Segment Open
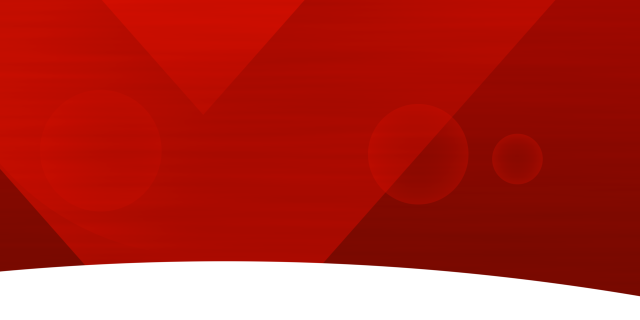
Give the GLSL for this background, as a Shadertoy shader.

```glsl
const vec3 LEFT_RED = vec3(0.765, 0.050, 0.0);
const vec3 MID_RED = vec3(0.665, 0.040, 0.0);
const vec3 SHADE_TOP = vec3(0.625, 0.030, 0.0);
const vec3 SHADE_LOW = vec3(0.465, 0.035, 0.0);
const vec3 GLOW_RED = vec3(0.84, 0.055, 0.0);
const float CHEVRON_SLOPE = 1.133;

// Coverage of a shape whose signed distance is negative inside
float cover(float dist, float pixel) {
    return 1.0 - smoothstep(-0.7 * pixel, 0.7 * pixel, dist);
}

// Distance to the upward-opening V above the apex
float chevron(vec2 p, vec2 apex) {
    vec2 q = p - apex;
    return (CHEVRON_SLOPE * abs(q.x) - q.y) / length(vec2(CHEVRON_SLOPE, 1.0));
}

// Distance to the region under a shallow parabola
float hill(vec2 p, vec2 crest, float bend) {
    float x = p.x - crest.x;
    float slope = 2.0 * bend * x;
    return (p.y - crest.y + bend * x * x) / sqrt(1.0 + slope * slope);
}

vec2 gradient(vec2 cell) {
    float h = fract(sin(dot(cell, vec2(127.1, 311.7))) * 43758.5);
    return vec2(cos(6.2832 * h), sin(6.2832 * h));
}

float gradientNoise(vec2 p) {
    vec2 i = floor(p);
    vec2 f = p - i;
    vec2 u = f * f * f * (f * (f * 6.0 - 15.0) + 10.0);
    vec2 e = vec2(1.0, 0.0);
    float low = mix(dot(gradient(i), f), dot(gradient(i + e.xy), f - e.xy), u.x);
    float high = mix(dot(gradient(i + e.yx), f - e.yx), dot(gradient(i + e.xx), f - e.xx), u.x);
    return mix(low, high, u.y);
}

// Disc with a faint centre that brightens towards its rim
vec3 addBubble(vec3 base, vec2 p, vec2 centre, float radius, float strength, float pixel) {
    float d = length(p - centre);
    float rim = pow(min(d / radius, 1.0), 2.0);
    float alpha = strength * mix(0.12, 1.0, rim) * cover(d - radius, pixel);
    return mix(base, GLOW_RED, alpha);
}

void mainImage(out vec4 fragColor, in vec2 fragCoord) {
    vec2 p = fragCoord / iResolution.y;
    float pixel = 1.0 / iResolution.y;

    // Shaded backdrop
    vec3 color = mix(SHADE_LOW, SHADE_TOP, smoothstep(0.0, 1.1, p.y));

    // Broad lit chevron
    vec3 lit = mix(LEFT_RED, MID_RED, smoothstep(0.0, 0.85, p.x + 0.25 * (1.0 - p.y)));
    lit += vec3(0.055, 0.003, 0.0) * smoothstep(0.65, 1.0, p.y) * smoothstep(0.7, 1.6, p.x);

    // Large faint arc at the lower left
    float outsideArc = 1.0 - cover(length(p - vec2(0.625, 1.026)) - 0.824, pixel);
    lit *= 1.0 - 0.045 * outsideArc * (1.0 - smoothstep(0.25, 0.55, p.x));
    color = mix(color, lit, cover(chevron(p, vec2(0.635, -0.247)), pixel));

    // Small bright chevron at the top
    vec2 apex = vec2(0.635, 0.641);
    float brightness = mix(0.3, 0.75, smoothstep(apex.y, 1.0, p.y));
    color = mix(color, GLOW_RED, brightness * cover(chevron(p, apex), pixel));

    // Bubbles
    color = addBubble(color, p, vec2(0.315, 0.529), 0.190, 0.22, pixel);
    color = addBubble(color, p, vec2(1.307, 0.518), 0.157, 0.34, pixel);
    color = addBubble(color, p, vec2(1.617, 0.503), 0.079, 0.34, pixel);

    // Fine horizontal streaks
    float streaks = gradientNoise(p * vec2(1.5, 32.0)) + 0.6 * gradientNoise(p * vec2(2.5, 75.0));
    color *= 1.0 + 0.035 * streaks;

    // White hill
    color = mix(color, vec3(1.0), cover(hill(p, vec2(0.703, 0.1836), 0.065), pixel));
    fragColor = vec4(color, 1.0);
}
```
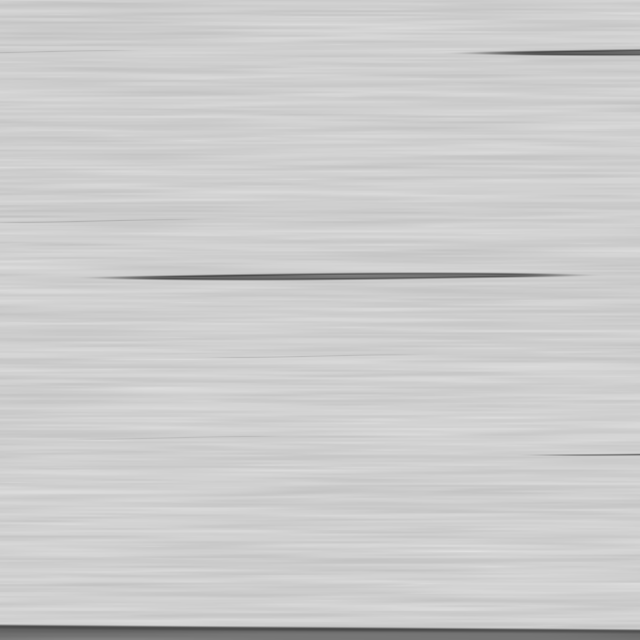
Reproduce this texture procedurally as a WebGL 1 fragment shader.

```glsl
precision highp float;
// Pale brushed surface with fine horizontal streaks and a few dark, tapering cracks.
uniform vec2 u_resolution;

const vec3 SURFACE = vec3(0.81);
const float CRACK_CORE = 0.45;
const float CRACK_RIM = 0.27;
const float SOFTNESS = 0.0022;

float hash(vec2 p) {
  vec3 q = fract(vec3(p.xyx) * 0.1031);
  q += dot(q, q.yzx + 33.33);
  return fract((q.x + q.y) * q.z);
}

// One row of value noise along x, shifted so that rows do not line up.
float rowNoise(float x, float row, float seed) {
  x += 17.0 * hash(vec2(row, seed));
  float cell = floor(x);
  float blend = smoothstep(0.0, 1.0, fract(x));
  float key = row + seed * 37.0;
  return mix(hash(vec2(cell, key)), hash(vec2(cell + 1.0, key)), blend);
}

// Long streaks: frequency is low along x and high along y.
float streaks(vec2 p, vec2 frequency, float seed) {
  p *= frequency;
  float row = floor(p.y);
  float blend = smoothstep(0.0, 1.0, fract(p.y));
  return mix(rowNoise(p.x, row, seed), rowNoise(p.x, row + 1.0, seed), blend);
}

// Coverage in x, closeness to the rim in y.
vec2 crack(vec2 p, vec2 center, float halfLength, float halfWidth, float softness) {
  float along = (p.x - center.x) / halfLength;
  float taper = max(1.0 - along * along, 0.0);
  float bow = 0.004 * (smoothstep(-0.7, 0.7, along) - 0.5);
  float d = abs(p.y - center.y - bow) - halfWidth * taper;
  float coverage = 1.0 - smoothstep(-softness, softness, d);
  float rim = smoothstep(-0.0035, -0.0005, d);
  return vec2(coverage * smoothstep(0.0, 0.65, taper), rim);
}

vec3 paintCrack(vec3 color, vec2 shape, float grain) {
  float tone = mix(CRACK_CORE, CRACK_RIM, shape.y) + 0.16 * (grain - 0.5);
  return mix(color, vec3(tone), shape.x);
}

void main() {
  vec2 p = gl_FragCoord.xy / u_resolution;

  // Brushed grain in three sizes, with sparse highlights.
  float broad = streaks(p, vec2(3.0, 130.0), 1.0);
  float medium = streaks(p, vec2(5.0, 230.0), 2.0);
  float fine = streaks(p, vec2(8.0, 340.0), 3.0);
  float grain = (broad + medium + fine) / 3.0;
  float glint = pow(streaks(p, vec2(9.0, 260.0), 4.0), 10.0);
  vec3 color = SURFACE + 0.125 * (grain - 0.5) + 0.025 * glint;

  // Faint hairline scratches.
  for (int i = 0; i < 4; i++) {
    float id = float(i);
    vec2 center = vec2(hash(vec2(id, 5.0)), 0.2 + 0.18 * (id + hash(vec2(id, 9.0))));
    vec2 scratch = crack(p, center, 0.18, 0.0004, 0.002);
    color -= 0.22 * scratch.x * (0.4 + 0.6 * hash(vec2(id, 13.0)));
  }

  // Main cracks: a long one in the middle, shorter ones running off the right side.
  for (int i = 0; i < 3; i++) {
    float id = float(i);
    float size = min(id, 1.0);
    float middle = mod(id, 2.0);
    vec2 center = vec2(mix(1.1, 0.53, middle), 0.291 + 0.277 * id + 0.037 * id * (id - 1.0));
    vec2 shape = crack(p, center, mix(0.3, 0.42, size), mix(0.0009, 0.0048, size), SOFTNESS);
    color = paintCrack(color, shape, medium);
  }

  // Wide gap along the bottom, slightly sloped and darkest at its upper lip.
  float depth = mix(0.0235, 0.016, p.x) - p.y;
  float gap = smoothstep(-SOFTNESS, SOFTNESS, depth);
  float lip = 1.0 - smoothstep(0.002, 0.008, depth);
  color = paintCrack(color, vec2(gap, lip * mix(0.9, 0.5, p.x)), broad);

  gl_FragColor = vec4(clamp(color, 0.0, 1.0), 1.0);
}
```
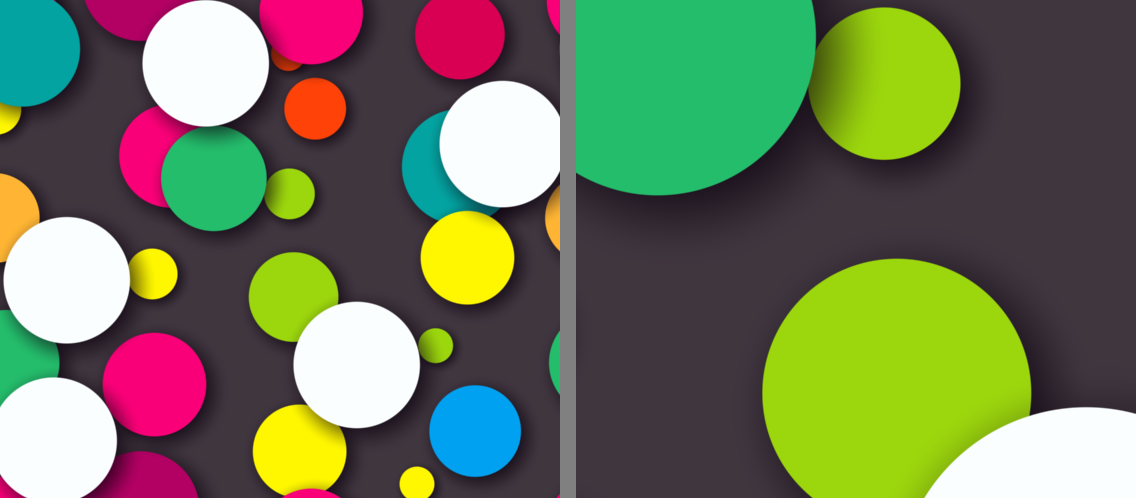
Left: the whole. Right: its middle third, enlarged.
Give the GLSL for this pattern, as a Shadertoy shader.

```glsl
// Overlapping paper discs in bright colours on a dark plum ground.
// Centres follow a jittered low-discrepancy sequence on a repeating tile;
// discs are stacked from small dots to large whites, each with a soft shadow.

vec2 hash2(float n) {
    vec3 q = fract(vec3(n) * vec3(0.1031, 0.1030, 0.0973));
    q += dot(q, q.yzx + 33.33);
    return fract((q.xx + q.yz) * q.zy);
}

// Colour in rgb, radius in w
const vec4 PAPERS[11] = vec4[11](
    vec4(0.98, 0.00, 0.47, 0.104),   // pink
    vec4(0.01, 0.64, 0.63, 0.116),   // teal
    vec4(1.00, 0.97, 0.00, 0.094),   // yellow
    vec4(0.98, 0.00, 0.47, 0.104),   // pink
    vec4(0.14, 0.74, 0.42, 0.106),   // green
    vec4(0.85, 0.00, 0.33, 0.090),   // crimson
    vec4(0.61, 0.84, 0.05, 0.090),   // lime
    vec4(0.70, 0.00, 0.39, 0.118),   // purple
    vec4(1.00, 0.71, 0.20, 0.090),   // orange
    vec4(0.00, 0.63, 0.94, 0.092),   // blue
    vec4(1.00, 0.26, 0.03, 0.062));  // vermilion

const int DOTS = 7, COLOURED = 16, WHITES = 5;

// Lay one disc and its shadow over the colour below
vec3 layDisc(vec3 below, vec2 toCentre, vec4 paper, float pixel) {
    float radius = paper.w;
    vec2 drop = vec2(1.0, -0.9) * (0.003 + 0.09 * radius);
    float blur = 0.009 + 0.26 * radius;
    float shade = 1.0 - smoothstep(-blur, blur, length(toCentre - drop) - radius);
    below = mix(below, vec3(0.04, 0.0, 0.05), 0.78 * shade);
    float cover = 1.0 - smoothstep(-pixel, pixel, length(toCentre) - radius);
    return mix(below, paper.rgb, cover);
}

void mainImage(out vec4 fragColor, in vec2 fragCoord) {
    vec2 p = fragCoord / iResolution.y;
    float pixel = 1.0 / iResolution.y;
    vec2 tile = vec2(1.195, 1.06);
    vec3 colour = vec3(0.25, 0.21, 0.245);

    for (int i = -DOTS; i < COLOURED + WHITES; i++) {
        vec2 rnd = hash2(float(i) * 17.3 + 5.0);
        vec4 paper;
        float jitter;
        if (i < 0) {                       // small dots in the gaps
            paper = PAPERS[2 + 4 * ((i + DOTS) % 3)];
            paper.w = 0.035 + 0.016 * step(0.75, rnd.x);
            jitter = 0.04;
        } else if (i < COLOURED) {         // large coloured discs
            paper = PAPERS[i % 11];
            jitter = 0.13;
        } else {                           // whites on top
            paper = vec4(0.98, 0.995, 1.0, 0.127);
            jitter = 0.04;
        }
        vec2 centre = tile * float(i) * vec2(0.7549, 0.5698) + jitter * (rnd - 0.5);
        vec2 toCentre = p - centre;
        toCentre -= tile * round(toCentre / tile);
        colour = layDisc(colour, toCentre, paper, pixel);
    }
    fragColor = vec4(colour, 1.0);
}
```
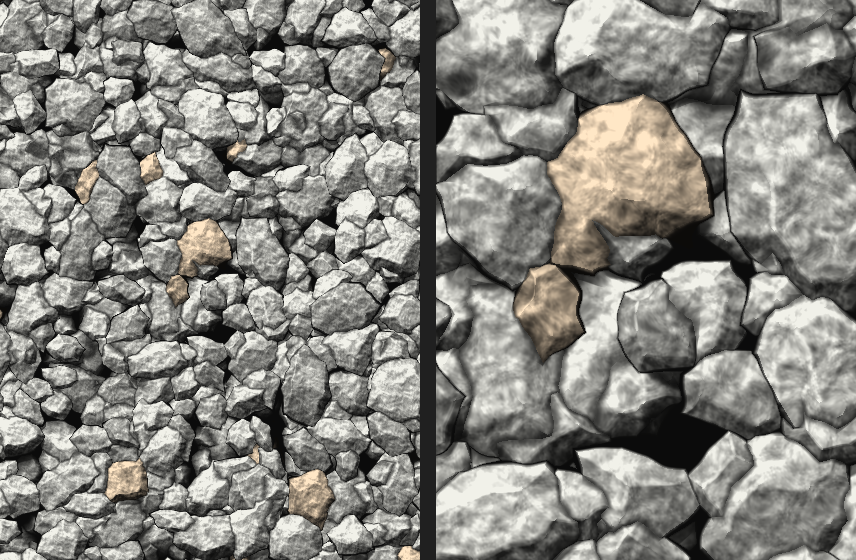
Left, the full canvas; right, a detail of the centre.
Reproduce this texture procedurally as a WebGL 1 fragment shader.

```glsl
precision highp float;
// A bed of crushed grey gravel: overlapping faceted stones in hard daylight.
uniform vec2 u_resolution;

#define STONES 12.0      // large stones per canvas height
#define SMALLER 1.6      // scale step to the small stones
#define PILE 0.55        // spread of resting heights, in large cells
#define JITTER 0.5       // scatter inside a cell
#define ALBEDO 0.77      // mean stone brightness
#define GRIT 0.62        // strength of the mottled surface
#define RELIEF 0.9       // strength of the fine lit bumps
#define WARM_SHARE 0.05  // share of tan stones
#define SHADOW 0.62      // depth of cast shadows
#define LIGHT vec3(-0.28, 0.60, 0.75)

const float TAU = 6.2831853;
const float SIDES = 7.0;

struct Surface {
  float z;      // height, in canvas heights
  float gap;    // height above the next stone below
  float body;   // height above the stone's own rim
  float worn;   // closeness to a facet edge
  vec3 normal;
  vec2 id;
};

vec3 hash3(vec2 p) {
  vec3 q = vec3(dot(p, vec2(127.1, 311.7)), dot(p, vec2(269.5, 183.3)), dot(p, vec2(419.2, 371.9)));
  return fract(sin(q) * 43758.545);
}

float noise(vec2 p) {
  vec2 i = floor(p), f = fract(p);
  f = f * f * (3.0 - 2.0 * f);
  return mix(mix(hash3(i).x, hash3(i + vec2(1, 0)).x, f.x),
             mix(hash3(i + vec2(0, 1)).x, hash3(i + vec2(1, 1)).x, f.x), f.y);
}

float fbm(vec2 p) {
  float sum = 0.0, amp = 0.5;
  for (int i = 0; i < 4; i++) {
    sum += amp * noise(p);
    p = mat2(1.6, 1.2, -1.2, 1.6) * p + 7.3;
    amp *= 0.6;
  }
  return sum / 1.088;
}

// Convex stone: the lowest of a tilted cap and a ring of side planes.
float stone(vec2 p, vec2 id, out vec3 normal, out float worn) {
  vec3 form = hash3(id + 3.1), cap = hash3(id + 9.7);
  float turn = form.x * TAU, stretch = mix(1.0, 1.32, form.y);
  float radius = mix(0.46, 0.70, form.z);
  float c = cos(turn), s = sin(turn);
  mat2 pose = mat2(c / stretch, -s * stretch, s / stretch, c * stretch);
  vec2 q = pose * p;
  vec2 slope = (cap.xy - 0.5) * 0.8, nextSlope = slope;
  float h = 0.26 + 0.14 * cap.z - dot(slope, q), next = 9.0;
  for (float k = 0.0; k < SIDES; k++) {
    vec3 r = hash3(id + 1.37 * k + 21.0);
    float angle = (k + 0.75 * r.x) * TAU / SIDES;
    vec2 dir = vec2(cos(angle), sin(angle));
    float inside = radius * mix(0.78, 1.08, r.y) - dot(dir, q);
    float steep = inside < 0.0 ? 6.0 : mix(0.55, 2.2, r.z);
    float side = steep * inside;
    if (side < h) {
      next = h; nextSlope = slope;
      h = side; slope = dir * steep;
    } else if (side < next) {
      next = side; nextSlope = dir * steep;
    }
  }
  worn = 1.0 - smoothstep(0.0, 0.06, next - h);
  normal = normalize(vec3(mix(slope, nextSlope, 0.5 * worn) * pose, 1.0));
  return h;
}

// Topmost stone at p over two sizes of scattered cells.
Surface gravel(vec2 p) {
  Surface top = Surface(-1.0, 0.0, 0.0, 0.0, vec3(0, 0, 1), vec2(0));
  float below = -1.0;
  for (int layer = 0; layer < 2; layer++) {
    float small = float(layer);
    float scale = STONES * mix(1.0, SMALLER, small);
    vec2 g = p * scale + small * 0.37;
    for (int y = -1; y <= 1; y++) for (int x = -1; x <= 1; x++) {
      vec2 cell = floor(g) + vec2(x, y);
      vec2 id = cell + small * 57.0;
      vec3 place = hash3(id);
      vec2 local = g - cell - 0.5 - (place.xy - 0.5) * JITTER;
      if (dot(local, local) > 1.4) continue;
      vec3 normal; float worn;
      float h = stone(local, id, normal, worn);
      float z = place.z * PILE * mix(1.0, 0.8, small) / STONES + h / scale;
      if (z > top.z) {
        below = top.z;
        top = Surface(z, 0.0, h, worn, normal, id);
      } else below = max(below, z);
    }
  }
  top.gap = top.z - below;
  return top;
}

void main() {
  vec2 p = gl_FragCoord.xy / u_resolution.y;
  // Chipped outlines
  p += 0.005 * (vec2(noise(p * 75.0), noise(p * 75.0 + 31.0)) - 0.5);
  Surface s = gravel(p);
  vec3 light = normalize(LIGHT);

  // Cast shadows from two steps towards the light
  float shade = 0.0;
  for (float i = 1.0; i < 3.0; i++) {
    float reach = 0.009 * i;
    float rise = reach * light.z / length(light.xy);
    float z = gravel(p + normalize(light.xy) * reach).z;
    shade = max(shade, smoothstep(0.0, 0.007, z - s.z - rise));
  }

  // Mineral mottling and fine relief
  vec3 kind = hash3(s.id + 77.0);
  vec2 grain = p * 85.0 + kind.xy * 40.0;
  float mottle = fbm(grain);
  float bump = mottle - fbm(grain + light.xy * 0.5);
  float albedo = ALBEDO * mix(0.8, 1.16, kind.x) + GRIT * (mottle - 0.5) + 0.10 * s.worn;

  // Daylight, deep gaps and contact lines
  float lit = 0.24 + 0.86 * max(dot(s.normal, light), 0.0) + RELIEF * bump;
  float open = smoothstep(-0.02, 0.36, s.z * STONES) * smoothstep(-0.2, 0.03, s.body);
  open *= mix(0.45, 1.0, smoothstep(0.0, 0.006, s.gap));
  float value = albedo * max(lit, 0.08) * open * (1.0 - SHADOW * shade);

  vec3 tint = kind.z < WARM_SHARE ? vec3(1.07, 0.96, 0.82) : vec3(1.0, 1.0, 0.967);
  gl_FragColor = vec4(tint * (0.045 + min(value, 0.9)), 1.0);
}
```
Segment Closed
What the task requires:
The result is a copy of every line above where the word "define" shows up.

Answer to this task:
#define STONES 12.0      // large stones per canvas height
#define SMALLER 1.6      // scale step to the small stones
#define PILE 0.55        // spread of resting heights, in large cells
#define JITTER 0.5       // scatter inside a cell
#define ALBEDO 0.77      // mean stone brightness
#define GRIT 0.62        // strength of the mottled surface
#define RELIEF 0.9       // strength of the fine lit bumps
#define WARM_SHARE 0.05  // share of tan stones
#define SHADOW 0.62      // depth of cast shadows
#define LIGHT vec3(-0.28, 0.60, 0.75)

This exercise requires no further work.